The bill sponsored by Rep. Matt Ramsey, a Peachtree City Republican, passed the House by a largely partisan vote of 113-56.
It's up to the federal government to secure U.S. borders and deport illegal immigrants, but Georgia can remove incentives that bring illegal immigrants to the state, Ramsey said.
"No doubt about it, our federal government has failed us, and our citizens in Georgia are suffering the consequences," Ramsey said as he presented the bill in the House chamber.
One provision would allow law officers to verify the immigration status of criminal suspects and another penalizes people who transport or harbor illegal immigrants, provisions also in Arizona's new law. Georgia's bill also would require employers to verify the immigration status of new hires and would make it a felony to "willfully and fraudulently" present false documentation when applying for a job. That felony would carry a maximum penalty of up to 15 years in jail and up to a $250,000 fine.
Those who opposed the bill stressed that they do not support illegal immigration, but said it is a federal problem. They said the bill could lead to racial profiling and could damage the state's economy and reputation.
Ramsey said the most important part of his bill is the section that requires all employers with more than four employees to check the status of new hires using a federal database called E-Verify.
"We know beyond a shadow of a doubt what the root cause of illegal immigration is, and that's illegal employment," he said. "If we do an immigration reform bill and we don't get at private employment, it's like trying to cure cancer with an aspirin."
House Minority Leader Stacey Abrams, an Atlanta Democrat, said after the vote that she expected the bill to pass but said she's disappointed. The proposal tells tourists and international businesses that they are not welcome, she said. Illegal immigration also is a federal problem, she said.
She said a section that says officers "shall be authorized to seek to verify" a suspect's immigration status if the suspect is unable to provide identification could lead to racial profiling. A federal judge blocked similar provisions in a law enacted in Arizona last year after the federal government sued.
Ramsey has dismissed such claims, saying his bill prohibits racial profiling.
It will now be considered by the Senate.
Senate Majority Leader Chip Rogers, a Republican from Woodstock, said Ramsey's bill is more comprehensive than a similar bill proposed by Sen. Jack Murphy, which on Wednesday passed a Senate committee.
"It's well thought out. You can tell by the language that he's put an enormous amount of thought into it and has really considered all the ways people might get around the law," Rogers said.
The lengthy bill includes several provisions, including one that would penalize people who transport or harbor illegal immigrants. Ramsey said that is aimed at punishing smugglers and human traffickers.
It also would allow individual citizens to sue local governments and agencies that don't use federal databases to check the legal status of new hires and people who apply for benefits like Medicaid. However, those entities would have 30 days to fix the problem before a lawsuit moves forward.
More than 100 people gathered outside the Capitol during discussion on the floor to protest the bill.

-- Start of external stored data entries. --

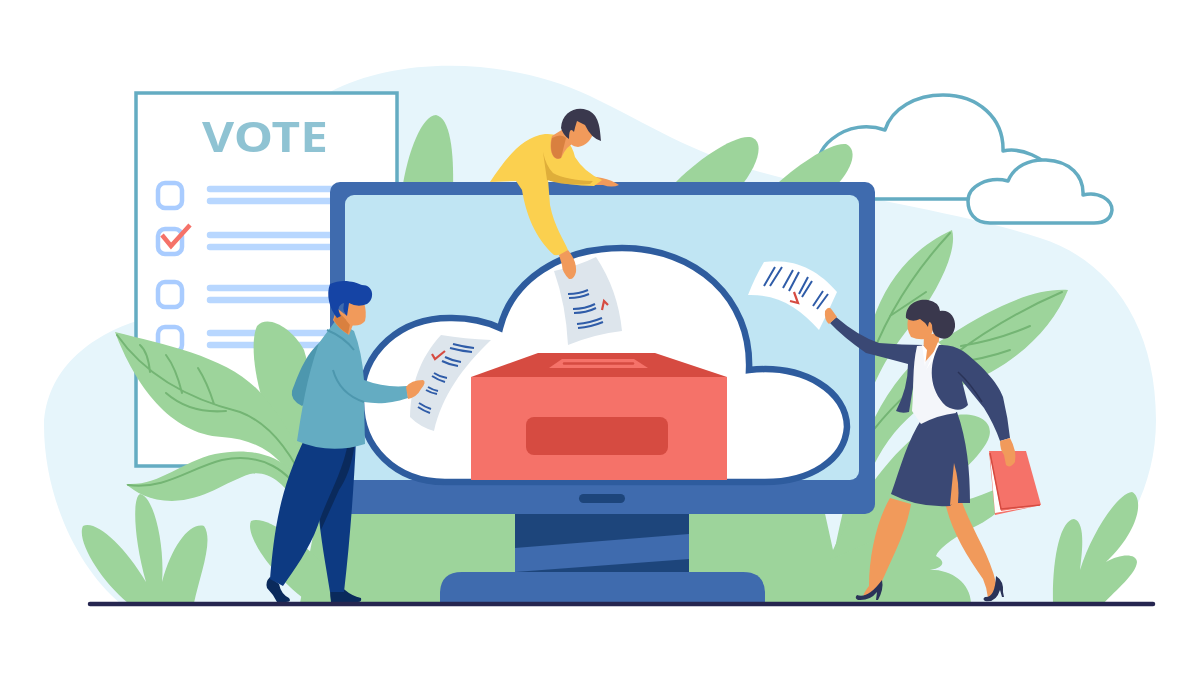
<!DOCTYPE html>
<html lang="en">
<head>
<meta charset="utf-8">
<title>Online voting</title>
<style>
:root{--mist:#e6f5fb;--leaf:#9dd49b;--vein:#74b574;--teal:#64acc2;--teal-dark:#4d97ae;--frame:#3f6bae;--frame-dark:#1d457b;--screen:#c0e5f3;--outline:#2e5c9e;--row:#b8d7ff;--coral:#f57269;--red:#d64b41;--sheet:#dde5ec;--ink:#2f5ca8;--skin:#f19a5b;--skin-dark:#d9803f;--yellow:#fbd04f;--yellow-dark:#dfae3a;--hair:#3a384d;--navy:#0d3a82;--navy-dark:#0a2a5c;--suit:#3a4874;--suit-dark:#2a3358;--ground:#262650}
body{margin:0;background:#fff;overflow:hidden}
svg{display:block;width:1200px;height:686px}
.leaf{fill:var(--leaf)}
.vein{fill:none;stroke:var(--vein);stroke-width:2;stroke-linecap:round}
.sky-cloud{fill:#fff;stroke:var(--teal);stroke-width:3.5;stroke-linejoin:round;stroke-linecap:round}
.heading{font:700 41px "Open Sans",Inter,sans-serif;fill:#8fc3d3}
.row{stroke:var(--row);stroke-width:6.5;stroke-linecap:round}
.check{fill:#fff;stroke:#a9ccff;stroke-width:4.5}
.tick{fill:none;stroke:var(--coral);stroke-width:4.5}
.writing{fill:none;stroke:var(--ink);stroke-width:2}
.mark{fill:none;stroke:var(--red);stroke-width:2.2}
.skin{fill:var(--skin)}
.hair{fill:var(--hair)}
.suit{fill:var(--suit)}
</style>
</head>
<body>
<svg viewBox="0 0 1200 686" role="img" aria-label="Three people drop ballots into a box on a large computer screen">
<defs>
<g id="option"><rect class="check" x="158" y="0" width="24" height="25" rx="7"/><path class="row" d="M210 6H345M210 18H345"/></g>
</defs>

<path id="backdrop" fill="var(--mist)" d="M330 92C400 55 510 58 590 96C650 125 690 152 760 172C860 200 960 212 1040 238C1110 260 1156 325 1156 420C1156 500 1110 560 1060 603H120C80 570 44 500 44 425C46 370 90 335 140 320Z"/>

<g id="sky-clouds">
<path class="sky-cloud" d="M846 199C812 194 808 158 832 139C848 126 868 124 885 130C892 108 916 95 943 95C978 95 1004 118 1003 151C1022 147 1044 158 1054 172V199Z"/>
<path class="sky-cloud" d="M990 223C974 223 968 212 968 201C968 186 988 176 1008 181C1014 166 1030 159 1046 160C1070 161 1084 176 1083 195C1099 191 1112 200 1112 210C1111 219 1104 223 1094 223Z"/>
</g>

<g id="back-leaves" class="leaf">
<path d="M402 190C408 150 422 116 436 115C450 118 454 150 453 190Z"/>
<path d="M672 186C696 160 734 135 750 137C765 140 760 164 738 190Z"/>
<path d="M772 188C796 166 830 142 846 144C859 150 853 172 826 196Z"/>
<path d="M320 500H822L833 550C846 522 858 500 870 480L900 500L935 505C962 504 985 494 1008 484C1022 492 1000 516 968 530C950 540 938 550 936 556C948 562 942 570 926 570C950 568 970 582 971 603H300Z"/>
</g>

<g id="right-plant">
<path class="leaf" d="M860 420C858 330 884 262 952 230C958 250 938 292 912 324C896 344 880 366 866 405Z"/>
<path class="vein" d="M866 372C884 318 912 274 950 233M890 316Q914 300 926 292"/>
<path class="leaf" d="M835 548C855 450 880 375 950 335C995 306 1035 288 1068 290C1052 330 1012 368 960 386C915 404 880 436 860 500Z"/>
<path class="vein" d="M866 440C905 385 985 325 1062 292M961 346Q998 340 1030 326M948 364Q985 359 1010 350"/>
<path class="leaf" d="M830 560C858 490 910 428 950 416C978 410 996 422 988 440C975 468 915 510 875 540Z"/>
<path class="leaf" d="M1053 603C1052 560 1060 520 1074 519C1086 522 1082 553 1080 570C1092 532 1118 493 1132 492C1144 498 1140 530 1106 562C1120 554 1136 553 1137 562C1136 574 1116 590 1104 603Z"/>
</g>

<g id="ballot-list">
<rect x="136" y="93" width="261" height="373" fill="#fff" stroke="var(--teal)" stroke-width="3.5"/>
<text class="heading" x="202" y="152" textLength="126" lengthAdjust="spacingAndGlyphs">VOTE</text>
<use href="#option" y="183"/><use href="#option" y="229"/><use href="#option" y="282"/><use href="#option" y="327"/>
<path class="tick" d="M162 235L171 246L190 225"/>
</g>

<g id="left-plant">
<path class="leaf" d="M300 470C262 430 246 350 257 326C268 314 292 328 304 350L330 440Z"/>
<path class="leaf" d="M310 512C288 458 262 440 222 437C170 434 135 385 115 332C165 345 225 356 258 390C285 418 304 455 318 500Z"/>
<path class="vein" d="M117 335C150 382 200 402 240 412C272 424 294 458 308 490M150 372Q148 352 140 345M182 393Q176 368 166 355M214 404Q207 382 198 368M166 393Q190 414 226 411"/>
<path class="leaf" d="M306 524C290 485 270 470 250 474C225 482 205 500 172 501C150 501 135 492 126 484C160 486 180 462 215 454C265 444 298 464 318 506Z"/>
<path class="vein" d="M128 485C165 490 190 468 222 460C262 452 290 470 306 502"/>
<path class="leaf" d="M128 603C100 580 76 540 83 526C96 520 124 545 146 582C134 540 132 498 140 494C154 496 165 545 162 582C172 545 190 522 204 526C214 540 200 575 194 603Z"/>
<path class="leaf" d="M310 603C276 580 244 536 251 521C266 515 300 540 330 570L360 603Z"/>
</g>

<g id="monitor">
<rect x="515" y="500" width="174" height="80" fill="var(--frame-dark)"/>
<path fill="var(--frame)" d="M515 548L689 534V559L515 572Z"/>
<path fill="var(--frame)" d="M440 602V592Q441 572 462 572H743Q764 572 765 592V602Z"/>
<rect x="330" y="182" width="545" height="332" rx="10" fill="var(--frame)"/>
<rect x="345" y="195" width="514" height="285" rx="9" fill="var(--screen)"/>
<rect x="579" y="494" width="46" height="9" rx="4.5" fill="var(--frame-dark)"/>
<path id="cloud" fill="#fff" stroke="var(--outline)" stroke-width="6.5" d="M445 482C395 482 361 447 361 402C361 350 402 317 452 318C470 318 487 322 500 328C512 280 560 248 622 248C695 248 752 298 749 370C805 364 847 392 847 427C845 460 810 482 765 482Z"/>
</g>

<g id="ballots">
<path fill="var(--sheet)" d="M554 271Q578 266 596 257Q618 290 622 331Q595 334 568 345Q566 305 554 271Z"/>
<path class="writing" d="M568 294Q579 294 588 290M569 298Q580 298 589 294M573 309Q585 309 595 304M574 313Q586 313 596 308M577 324Q590 323 602 318M578 328Q591 327 603 322"/>
<path class="mark" d="M602 310L604 301L608 305"/>
<path fill="var(--sheet)" d="M441 335Q465 339 491 340C462 368 442 396 434 431Q420 427 410 417C411 384 420 358 441 335Z"/>
<path class="writing" d="M453 344Q464 347 474 348M450 348Q461 351 472 352M445 357Q453 361 461 362M442 361Q450 365 458 366M434 373Q440 377 447 378M432 376Q438 380 445 382M428 387Q433 390 438 391M426 390Q431 393 437 394M419 403Q425 407 431 409M418 407Q424 411 430 413"/>
<path class="mark" d="M432 354L435 359L445 351"/>
<path fill="#fff" d="M764 262C795 258 818 270 837 292Q829 310 819 330C800 308 778 294 748 295Q755 277 764 262Z"/>
<path class="writing" d="M775 267L764 286M782 267L770 286M793 270L783 288M799 272L789 291M808 277L799 294M812 281L802 297M823 291L813 306M828 294L817 309"/>
<path class="mark" d="M794 292L798 303L790 301"/>
</g>

<g id="ballot-box">
<path fill="var(--red)" d="M471 377L538 353H655L727 377Z"/>
<rect x="471" y="377" width="256" height="103" fill="var(--coral)"/>
<path fill="var(--coral)" d="M549 368L562 359H634L648 368Z"/>
<path stroke="var(--red)" stroke-width="2.5" stroke-linecap="round" d="M564 363.5H633"/>
<rect x="526" y="417" width="142" height="38" rx="8" fill="var(--red)"/>
</g>

<g id="man-above">
<path class="skin" d="M572 178Q592 175 602 178Q612 180 619 185Q612 188 603 185H578Z"/>
<path fill="var(--yellow)" d="M490 182C506 158 522 137 545 134C562 133 572 142 575 157Q584 172 602 180L594 186Q568 186 548 179L550 205C554 226 564 240 568 250Q562 256 554 255C535 238 526 214 522 190L516 181Z"/>
<path fill="var(--yellow-dark)" d="M543 152Q546 166 553 173Q566 180 593 181L590 184Q565 186 547 180Z"/>
<path class="skin" d="M552 136L568 126L576 142Q567 145 561 158C553 162 548 150 552 136Z"/>
<path fill="var(--skin-dark)" d="M552 138Q561 133 566 138L561 158C553 162 549 150 552 138Z"/>
<path class="skin" d="M568 121Q582 118 594 131Q590 145 578 147Q570 146 568 139Z"/>
<path class="hair" d="M561 128C562 112 576 106 587 110C599 114 600 128 601 141Q591 138 585 125L577 121Q575 127 574 132Q569 126 569 139Q563 135 561 128Z"/>
<path class="skin" d="M559 255L568 250Q577 261 576 272Q574 280 569 279Q562 272 562 265Z"/>
</g>

<g id="man-left">
<path fill="var(--navy-dark)" d="M331 579L345 590Q352 596 361 598Q362 602 358 602H331Q329 590 331 579Z"/>
<path fill="var(--navy-dark)" d="M270 577L279 584Q281 594 289 598Q292 602 286 602H277Q273 594 267 588Q265 582 270 577Z"/>
<path fill="var(--navy)" d="M316 440H356C354 485 350 540 344 592H330C325 560 318 525 317 490Z"/>
<path fill="var(--navy-dark)" d="M321 530Q317 505 324 480L347 444L355 442C352 465 346 480 339 490Z"/>
<path fill="var(--navy)" d="M306 436L348 442C344 470 326 500 318 525C309 550 294 570 283 586L270 579C274 535 278 492 306 436Z"/>
<path fill="var(--teal-dark)" d="M326 338C306 350 298 376 292 391Q290 400 302 406L324 388Z"/>
<path fill="var(--teal)" d="M336 320L354 331Q362 352 364 380Q385 388 407 386L408 398C390 404 377 404 364 402L365 444Q330 455 297 441C302 410 306 380 319 343Z"/>
<path fill="none" stroke="var(--teal-dark)" stroke-width="2" d="M333 370C338 388 349 397 364 402M327 330Q344 337 354 350"/>
<path class="skin" d="M337 308L354 322L349 335Q340 330 333 320Z"/>
<path fill="var(--skin-dark)" d="M337 310L350 324L348 334Q338 328 334 320Z"/>
<path class="skin" d="M345 302H364Q367 313 365 321Q360 327 350 325Q342 318 345 302Z"/>
<path fill="#1544a5" d="M337 318C329 308 326 294 330 284C342 278 356 282 362 285C374 285 375 299 367 304Q358 308 349 303L347 316Q342 313 344 303Q335 306 341 316Z"/>
<path class="skin" d="M406 387Q411 380 423 380Q427 382 421 389Q417 397 408 399Z"/>
</g>

<g id="woman-right">
<path class="skin" d="M890 498L911 504C906 535 888 565 878 591L864 599Q861 596 869 586C869 555 877 520 890 498Z"/>
<path class="skin" d="M945 502L962 502C972 530 990 555 996 583L994 598H988Q987 588 983 579C966 555 951 530 945 502Z"/>
<path fill="var(--suit-dark)" d="M882 580Q884 589 878 600H876L877 592Q870 601 858 600Q854 598 857 595Q868 599 882 580ZM996 576Q1004 581 1003 592L1004 597H1002L1000 590Q996 603 985 601Q982 599 985 597Q995 598 996 576Z"/>
<path class="suit" d="M923 417L957 412C967 440 970 470 970 503L953 503L950 506Q918 508 891 494C901 466 907 441 923 417Z"/>
<path class="skin" d="M954 463Q960 483 958 503L950 505Z"/>
<path class="suit" d="M836 317Q858 336 879 343Q902 345 924 345L914 381L909 412Q902 414 896 411Q908 388 908 364Q882 357 866 353Q843 337 830 323Z"/>
<path fill="#f4f6fa" d="M917 346L939 344L948 380L956 413Q938 415 921 424L912 411C914 390 912 367 917 346Z"/>
<path class="skin" d="M924 336L940 332L938 347L925 362Q923 350 924 336Z"/>
<path fill="#fff" d="M938 342L942 346L926 370ZM922 344L927 350L925 367Z"/>
<path class="suit" d="M939 345Q952 344 963 351C979 363 998 382 1003 397Q1008 418 1010 438L1000 441Q994 424 984 408L962 381L968 405Q960 414 946 406C929 390 928 365 939 345Z"/>
<path fill="none" stroke="var(--suit-dark)" stroke-width="1.5" d="M958 372Q971 384 982 402"/>
<path class="skin" d="M908 319L933 313Q936 325 930 338Q920 341 911 337Q906 329 908 319Z"/>
<path class="hair" d="M906 318C905 305 917 298 928 300Q939 302 940 311C949 309 956 317 955 327C953 338 945 341 938 337Q932 335 932 325Q929 318 928 327Q925 322 920 319Q912 323 906 318Z"/>
<path class="skin" d="M837 317L829 324Q824 320 825 311Q829 305 832 310Z"/>
<g id="folder">
<path fill="var(--coral)" d="M989 451H1026L1041 505L995 515Z"/>
<path fill="#fff" d="M990 455L1001 511L1036 506L995 513Z"/>
<path fill="none" stroke="var(--red)" stroke-width="1.5" d="M990 453L1001 509L1040 505"/>
</g>
<path class="skin" d="M1000 441L1010 438Q1017 451 1015 462Q1010 469 1006 465L1004 455Q1000 450 1000 441Z"/>
</g>

<line id="ground" x1="90" y1="604" x2="1153" y2="604" stroke="var(--ground)" stroke-width="4.5" stroke-linecap="round"/>
</svg>
</body>
</html>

"It's a shame the Georgia Legislature wants to kill jobs, that they are working to kill our No. 1 industry, agriculture," said Jerry Gonzalez, executive director of the Georgia Association of Latino Elected Officials. "It's a shame that Georgia is positioning itself for a national boycott that will likely harm our No. 2 industry, tourism."
D.A. King, founder of the Dustin Inman Society, which advocates for stricter enforcement of immigration laws, said he was elated at the bill's passage.
"I'm happy to see the wide margin of victory and that at least some Democrats recognize the importance of protecting the American worker," he said.
Rep. Glenn Baker, a Democrat from Jonesboro, said his vote was incorrectly recorded as "yea" but that he plans to change it in accordance with legislative rules.